**What the task requires**
Copy each line of the entries beneath that contains the word "done".

Plain-text document sources:
########
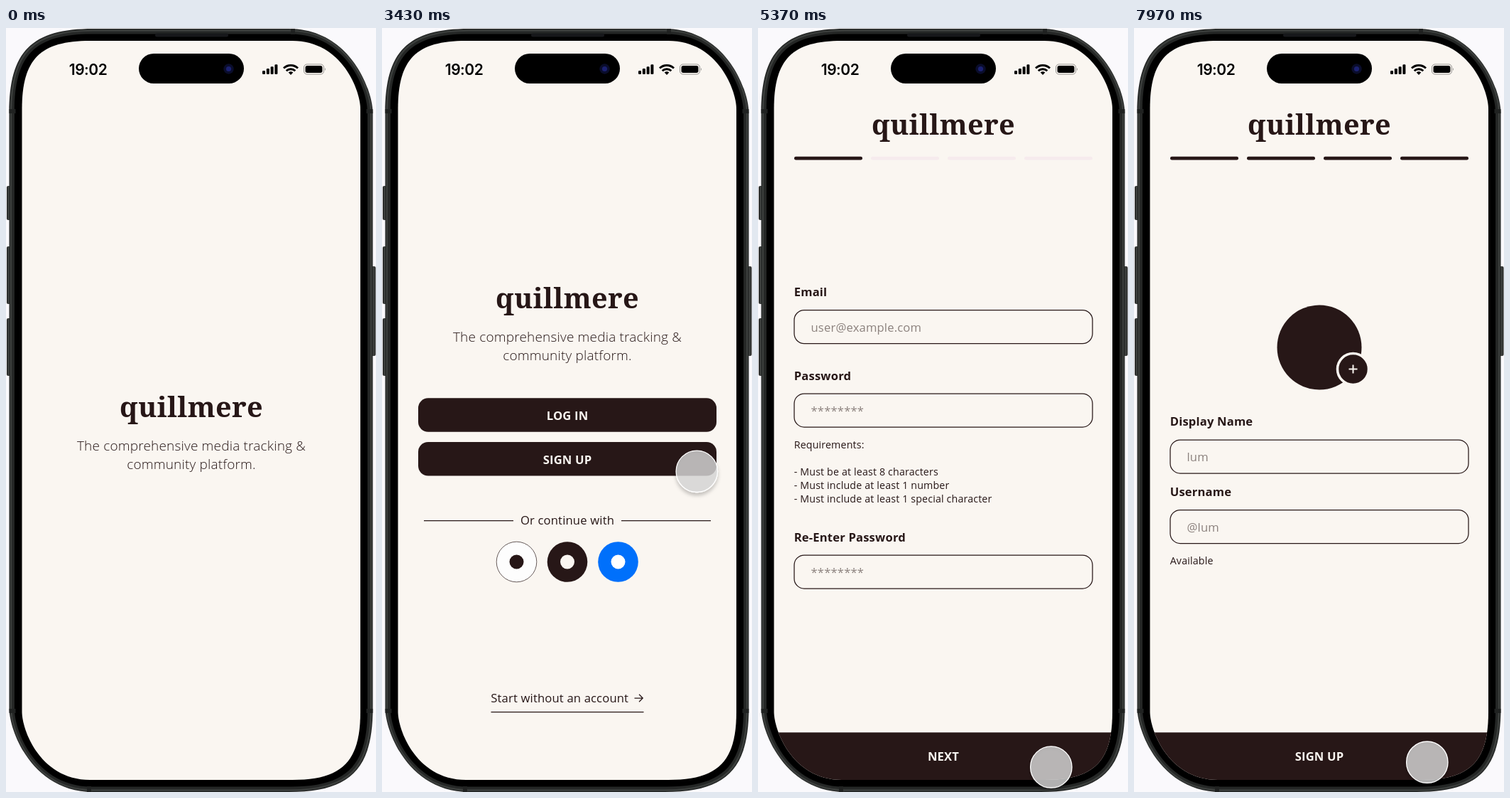
These frames come from a looping animation (521 px wide and 1074 px high, 8000 ms). An HTML page:

```html
<!DOCTYPE html>
<html lang="en">
<head>
<meta charset="utf-8">
<title>Sign-up flow</title>
<style>
  html, body { margin: 0; width: 100%; height: 100%; overflow: hidden; background: #faf9fc; }
  svg { display: block; width: 100vw; height: 100vh; }
  text { font: 16.63px "Open Sans", sans-serif; letter-spacing: .01em; fill: #271717; }
  .mid { text-anchor: middle; }
  .bold { font-weight: 700; }
  .light { fill: #faf6f1; }
  .hint { fill: #8c827e; }
  .small { font-size: 14.25px; }
  .tag { font-size: 19px; font-weight: 300; }
  .logo { font: 700 39.5px "Noto Serif", serif; }
  .clock { font: 600 21px Inter, sans-serif; fill: #000; letter-spacing: -.5px; }
  .line { fill: none; stroke: #271717; stroke-width: 1.25; }
</style>
</head>
<body>
<svg id="stage" viewBox="0 0 521 1074">
  <defs>
    <clipPath id="screen"></clipPath>
    <linearGradient id="key">
      <stop offset="0" stop-color="#1d1f1e"/><stop offset=".45" stop-color="#444745"/><stop offset="1" stop-color="#202221"/>
    </linearGradient>
    <filter id="shadow" x="-30%" y="-30%" width="160%" height="170%">
      <feDropShadow dx="0" dy="4" stdDeviation="2.4" flood-opacity=".25"/>
    </filter>
  </defs>
  <g id="phone"></g>
  <g id="app" clip-path="url(#screen)"></g>
  <g id="status"></g>
  <circle id="cursor" r="29.2" fill="#d9d9d9" fill-opacity=".8" stroke="#fff" stroke-width="1.3" filter="url(#shadow)"/>
</svg>
<script>
const INK = '#271717', CREAM = '#faf6f1', FAINT = '#f6ebed';
const $ = id => document.getElementById(id);

const rect = (x, y, w, h, r, attrs) =>
  `<rect x="${x}" y="${y}" width="${w}" height="${h}" rx="${r}" ${attrs}/>`;
const circle = (x, y, r, fill, extra = '') =>
  `<circle cx="${x}" cy="${y}" r="${r}" fill="${fill}" ${extra}/>`;
const text = (x, y, cls, str) => `<text x="${x}" y="${y}" class="${cls}">${str}</text>`;
const path = (d, attrs) => `<path d="${d}" ${attrs}/>`;
const group = (id, ...parts) => `<g id="${id}">${parts.join('')}</g>`;
const each = (n, make) => Array.from({ length: n }, (_, i) => make(i)).join('');

const button = (y, label) =>
  rect(51, y, 420, 47.5, 14, `fill="${INK}"`) + text(261, y + 30.5, 'mid bold light', label);
const field = (y, hint) =>
  rect(51, y, 420, 47, 14, 'class="line"') + text(74.5, y + 30, 'hint', hint);
const social = (x, fill, dot, extra) => circle(x, 750.5, 28.3, fill, extra) + circle(x, 750.5, 10, dot);

// Rectangle with continuous-curvature corners: each curve starts 1.3 r before the corner
function squircle(x, y, w, h, r, attrs = '') {
  const e = 1.3 * r, k = .348 * r;
  return path(`M${x} ${y + e}c0 ${k - e} ${k} ${-e} ${e} ${-e}h${w - 2 * e}`
    + `c${e - k} 0 ${e} ${e - k} ${e} ${e}v${h - 2 * e}`
    + `c0 ${e - k} ${-k} ${e} ${-e} ${e}h${2 * e - w}`
    + `c${k - e} 0 ${-e} ${k - e} ${-e} ${-e}z`, attrs);
}

// Hardware: side keys, metal frame, bezel, antenna bands
const key = (x, y, h) => rect(x, y, 6, h, 2, 'fill="url(#key)"');
const shell = (inset, attrs) =>
  squircle(4.5 + inset, 1 + inset, 512 - 2 * inset, 1073 - 2 * inset, 91 - inset, attrs);
$('screen').innerHTML = squircle(22.5, 18, 476.5, 1039, 73.7);
$('phone').innerHTML = [
  key(1, 222, 48), key(1, 307, 81), key(1, 408, 81), key(514.5, 335, 126),
  shell(0, 'fill="#222423"'),
  shell(2.5, 'fill="none" stroke="#3b3e3c" stroke-width="2.6"'),
  shell(5.5, 'fill="none" stroke="#252726" stroke-width="2.5"'),
  shell(7.5, 'fill="#000"'),
  [[4.5, 114], [507.5, 114], [4.5, 957], [507.5, 957]].map(([x, y]) => rect(x, y, 9, 6, 0, 'fill="#202221"')).join(''),
  rect(401, 1, 6, 8, 0, 'fill="#202221"'), rect(114, 1066, 6, 8, 0, 'fill="#202221"'),
  rect(210, 7.5, 103, 5, 2.5, 'fill="#17181b"')
].join('');

$('status').innerHTML = [
  text(115.5, 66, 'mid clock', '19:02'),
  rect(187, 36, 148, 42, 21, 'fill="#000"'),
  circle(313.5, 57.5, 7.2, '#0a0d2b'), circle(313.5, 57.5, 3.6, '#1b2170'),
  each(4, i => rect(361 + 5.8 * i, 60 - 2.9 * i, 4, 5 + 2.9 * i, 1.2, '')),
  path('M391 56.5a14.5 14.5 0 0 1 20 0M394.7 60.3a9.2 9.2 0 0 1 12.6 0', 'fill="none" stroke="#000" stroke-width="2.9"'),
  path('M401 66l-3.3-3.4a5 5 0 0 1 6.6 0z', ''),
  rect(419.5, 51, 28, 14, 4.3, 'fill="none" stroke="#000" stroke-opacity=".4"'),
  rect(421.5, 53, 24, 10, 2.7, ''),
  path('M449 56q2 1.8 0 4z', 'fill-opacity=".4"')
].join('');

$('app').innerHTML = [
  rect(22, 17, 478, 1041, 0, `fill="${CREAM}"`),
  group('welcome',
    button(520.3, 'LOG IN'), button(582, 'SIGN UP'),
    path('M59 692.5H185M337 692.5H463', 'class="line"'),
    text(261, 698.3, 'mid', 'Or continue with'),
    social(189.5, '#fdfdfd', INK, `stroke="${INK}" stroke-width=".7"`),
    social(261, INK, CREAM), social(332.5, '#0070fb', '#fff'),
    text(153.3, 947.5, '', 'Start without an account'),
    path('M355.5 942H367M362 936.8L367.2 942L362 947.2', 'class="line"'),
    path('M153.5 961.5H368.5', 'class="line"')),
  group('tagline',
    text(261, 594, 'mid tag', 'The comprehensive media tracking &amp;'),
    text(261, 620, 'mid tag', 'community platform.')),
  group('logo', text(261, 547, 'mid logo', 'quillmere')),
  group('form',
    text(50.7, 377, 'bold', 'Email'), field(396.6, 'user@example.com'),
    text(50.7, 495, 'bold', 'Password'), field(514, '********'),
    ['Requirements:', '', '- Must be at least 8 characters', '- Must include at least 1 number',
      '- Must include at least 1 special character'].map((s, i) => text(50.7, 591 + 19.1 * i, 'small', s)).join(''),
    text(50.7, 722, 'bold', 'Re-Enter Password'), field(741, '********')),
  group('verify',
    text(50.7, 537.5, 'bold', 'Verify Your Account'),
    each(6, i => rect(51 + 71.3 * i, 557, 63.5, 70.5, 14, 'class="line"')
      + text(82.6 + 71.3 * i, 599, 'mid hint', '0'))),
  group('profile',
    circle(261, 449, 59.5, INK),
    circle(308.5, 479.5, 22, INK, `stroke="${CREAM}" stroke-width="3.6"`),
    path('M302.5 479.5h12M308.5 473.5v12', `stroke="${CREAM}" stroke-width="2"`),
    text(50.7, 559.3, 'bold', 'Display Name'), field(579, 'lum'),
    text(50.7, 658, 'bold', 'Username'), field(677.5, '@lum'),
    text(50.7, 754, 'small', 'Available')),
  group('chrome',
    each(4, i => {
      const bar = (fill, id) => rect(51 + 108 * i, 180.8, 96, 4.7, 2.3, `fill="${fill}" ${id}`);
      return bar(FAINT, '') + bar(INK, `id="bar${i}"`);
    }),
    rect(22, 990.3, 478, 68, 0, `fill="${INK}"`),
    group('next', text(261, 1030, 'mid bold light', 'NEXT')),
    group('finish', text(261, 1030, 'mid bold light', 'SIGN UP')))
].join('');

// 0..1 progress of a step that begins at `start`: eased out, or eased at both ends
const part = (t, start, length) => Math.min(1, Math.max(0, (t - start) / length));
const step = (...span) => 1 - (1 - part(...span)) ** 2;
const smooth = (...span) => {
  const p = part(...span);
  return p * p * (3 - 2 * p);
};
const fade = (id, v) => $(id).setAttribute('opacity', v);
const move = (id, x, y) => $(id).setAttribute('transform', `translate(${x} ${y})`);

function draw(t) {
  const open = step(t, 1480, 600), signup = step(t, 3700, 600);
  const code = step(t, 5800, 500), bar3 = step(t, 6850, 300), done = step(t, 7300, 400);

  const rise = -153.5 * open - 244 * signup;
  move('logo', 0, rise);
  move('tagline', 0, rise);
  fade('tagline', 1 - signup);
  fade('welcome', open * (1 - signup));
  fade('chrome', signup);
  fade('form', signup * (1 - code));
  fade('verify', code * (1 - done));
  fade('profile', done);
  [1, code, bar3, done].forEach((v, i) => fade('bar' + i, v));
  fade('next', 1 - done);
  fade('finish', done);

  const down = smooth(t, 4550, 700), settle = smooth(t, 5550, 400);
  move('cursor', 443.3 - 30.5 * down, 623.3 + 415.7 * down - 6.8 * settle);
  fade('cursor', smooth(t, 2950, 300));
}

function tick() {
  draw(performance.now() % 8000);
  requestAnimationFrame(tick);
}
tick();
</script>
</body>
</html>
```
########
**Solution**
  const code = step(t, 5800, 500), bar3 = step(t, 6850, 300), done = step(t, 7300, 400);
  fade('verify', code * (1 - done));
  fade('profile', done);
  [1, code, bar3, done].forEach((v, i) => fade('bar' + i, v));
  fade('next', 1 - done);
  fade('finish', done);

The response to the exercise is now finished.